“This is where science and policy meet,” Nordby said. “It’s not just one scientific perspective. We frame it with classes in other sciences, in policy, the regulatory world, the social world – it’s the whole package. You end up with well-rounded, well-informed students ready for a career.”

Real-world problems

The major is capped by a yearlong practicum, a senior project that gives students a chance to work on a real-life research project. Magali Delmas, an associate professor of management at IoE, advises teams of students exploring issues such as how California vintners can attract buyers to organically made wine through labeling. Ideally, the students will find a way to help vintners make organic profitable, said senior Kalina Ward.

“It’s incredible to know that our data will help and affect the entire California wine industry,” Ward said. “This could make the wine industry more sustainable.”

The new Corporate Partners program will help IoE connect students with still more real-world projects, Delmas said, to the benefit of both the companies and students.

“We can learn from the companies’ sustainability initiatives, and they can learn from us,” Delmas said. “And the students really enjoy the access to professionals.” At the launch of the Corporate Partners program, one student actually got a job offer.

Working with industry is absolutely critical, said MacDonald. He sees the private sector as the next frontier in sustainability.

“Environmentalism isn’t just by nonprofits,” he said. “It’s important that students get to know the corporate side of the equation and the government side, because that’s whom they’re going to have to work with. The private sector is just starting to see the benefits of partnering with NGOs and the government on environmentalism and sustainability, and we’re trying to insert our students into that nexus.”

Call to action
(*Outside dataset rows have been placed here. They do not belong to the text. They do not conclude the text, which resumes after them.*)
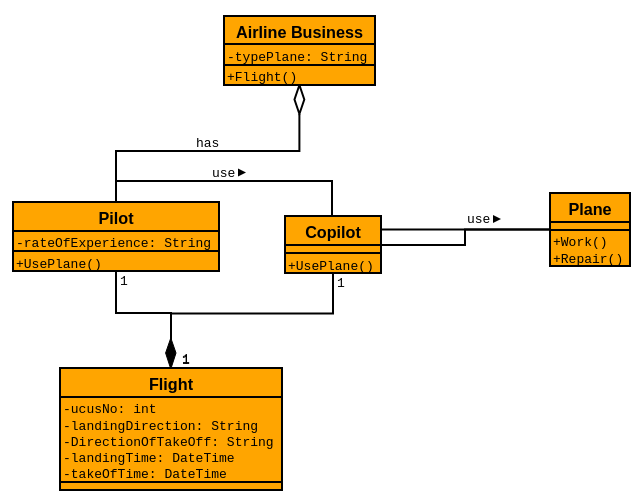
<!DOCTYPE html>
<html lang="en">
<head>
<meta charset="utf-8">
<title>Airline class diagram</title>
<style>
  :root {
    --paper: #ffffff;
    --ink: #000000;
    --class-fill: #ffa500;
    --mono: "Liberation Mono", monospace;
    --sans: "Liberation Sans", sans-serif;
  }
  * { box-sizing: border-box; margin: 0; padding: 0; }
  html, body { width: 644px; height: 504px; overflow: hidden; background: var(--paper); }
  .diagram {
    position: relative;
    width: 644px;
    height: 504px;
    color: var(--ink);
    font: 13px/16.25px var(--mono);
  }

  /* Relations run behind the class boxes */
  .connectors { position: absolute; left: 0; top: 0; }
  .connectors .line { fill: none; stroke: var(--ink); stroke-width: 2; }
  .connectors .aggregation { fill: var(--paper); stroke: var(--ink); stroke-width: 2; }
  .connectors .composition { fill: var(--ink); stroke: var(--ink); stroke-width: 1; }

  /* Class boxes: ink shows through the gaps as borders and dividers */
  .class {
    position: absolute;
    display: grid;
    gap: 2px;
    padding: 2px;
    background: var(--ink);
  }
  .class > * { background: var(--class-fill); }
  .class h2 {
    font: bold 16.2px/30px var(--sans);
    text-align: center;
    white-space: nowrap;
  }
  .members { list-style: none; padding: 4.25px 0 0 2px; white-space: nowrap; }
  .members:empty { padding: 0; }
  .members.low { padding-top: 5px; }

  .airline { left: 223px; top: 15px;  width: 153px; grid-template-rows: 26px 19px 18px; }
  .pilot   { left: 12px;  top: 201px; width: 208px; grid-template-rows: 27px 18px 18px; }
  .copilot { left: 284px; top: 215px; width: 98px;  grid-template-rows: 27px 6px 18px; }
  .plane   { left: 549px; top: 192px; width: 82px;  grid-template-rows: 27px 6px 34px; }
  .flight  { left: 59px;  top: 367px; width: 224px; grid-template-rows: 27px 83px 6px; }

  /* Relation names and counts */
  .label { position: absolute; white-space: nowrap; }
  .has { left: 196px; top: 136px; }
  .pilot-use { left: 212px; top: 166px; }
  .copilot-use { left: 467px; top: 212px; }
  .pilot-count { left: 120px; top: 274px; }
  .copilot-count { left: 337px; top: 276px; }
  .flight-count { left: 182px; top: 352px; text-shadow: 0 1px 0 var(--ink); }
</style>
</head>
<body>
<main class="diagram">
  <svg class="connectors" width="644" height="504" viewBox="0 0 644 504" aria-hidden="true">
    <g class="line">
      <path d="M299.4 114V151H116V202"/>
      <path d="M116 202V181H332V229.5H550"/>
      <path d="M381 245H465V229.5H550"/>
      <path d="M116 271V313H171V340"/>
      <path d="M333 273V313.5H171"/>
    </g>
    <polygon class="aggregation" points="299.4,85 304.3,99.5 299.4,114 294.5,99.5"/>
    <polygon class="composition" points="170.8,338 176,353 170.8,369 165.6,353"/>
    <polygon points="238,168.5 246,172.5 238,176.5"/>
    <polygon points="493,215 501,219 493,223"/>
  </svg>

  <section class="class airline">
    <h2>Airline Business</h2>
    <ul class="members low"><li>-typePlane: String</li></ul>
    <ul class="members"><li>+Flight()</li></ul>
  </section>

  <section class="class pilot">
    <h2>Pilot</h2>
    <ul class="members"><li>-rateOfExperience: String</li></ul>
    <ul class="members low"><li>+UsePlane()</li></ul>
  </section>

  <section class="class copilot">
    <h2>Copilot</h2>
    <ul class="members"></ul>
    <ul class="members low"><li>+UsePlane()</li></ul>
  </section>

  <section class="class plane">
    <h2>Plane</h2>
    <ul class="members"></ul>
    <ul class="members"><li>+Work()</li><li>+Repair()</li></ul>
  </section>

  <section class="class flight">
    <h2>Flight</h2>
    <ul class="members">
      <li>-ucusNo: int</li>
      <li>-landingDirection: String</li>
      <li>-DirectionOfTakeOff: String</li>
      <li>-landingTime: DateTime</li>
      <li>-takeOfTime: DateTime</li>
    </ul>
    <ul class="members"></ul>
  </section>

  <span class="label has">has</span>
  <span class="label pilot-use">use</span>
  <span class="label copilot-use">use</span>
  <span class="label pilot-count">1</span>
  <span class="label copilot-count">1</span>
  <span class="label flight-count">1</span>
</main>
</body>
</html>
On campus, students who join Action Research Teams (ART) are applying their expertise to help departments address sustainability, said ART Director Isis Krause, a third-year senior. The student-led teams are part of the Education for Sustainable Living Program and run through IoE, which gives students credit for their participation in these projects. One team’s recycling survey convinced Facilities Management to double their orders of new recycling bins for an initiative being unveiled this Earth Day. Another team is awaiting approval to plant drought-tolerant landscaping somewhere on campus. Composting on the Hill is gaining traction among housing administrators after an ART feasibility project last year.

Like IoE, participation has grown dramatically, Krause said. From 12 students in 2007, the program now boasts 70 undergrads eager to make a difference.

“A lot of students feel like they don’t have access to the stakeholders on campus, and that all they can do is attend a protest,” Krause said. “But with these teams, it’s not talking, it’s doing. We’re using our brains and our hands to make a difference.”

Solving problems together

As IoE has grown, so has its reach. More and more faculty are called upon for their counsel. Los Angeles Mayor Antonio Villaraigosa recently sought out MacDonald, Nordby and others for advice before his visit to the December 2009 U.N. Climate Change Conference in Copenhagen, Denmark.

Ultimately, it’s the collaboration across campus between IoE and academic departments, students, staff, faculty, industry and government agencies that make the institute the success it has become, Nordby said.

“We’re all here to work together and collaborate,” she said. “We know it will take a multidisciplinary effort to solve the problems this whole planet faces.”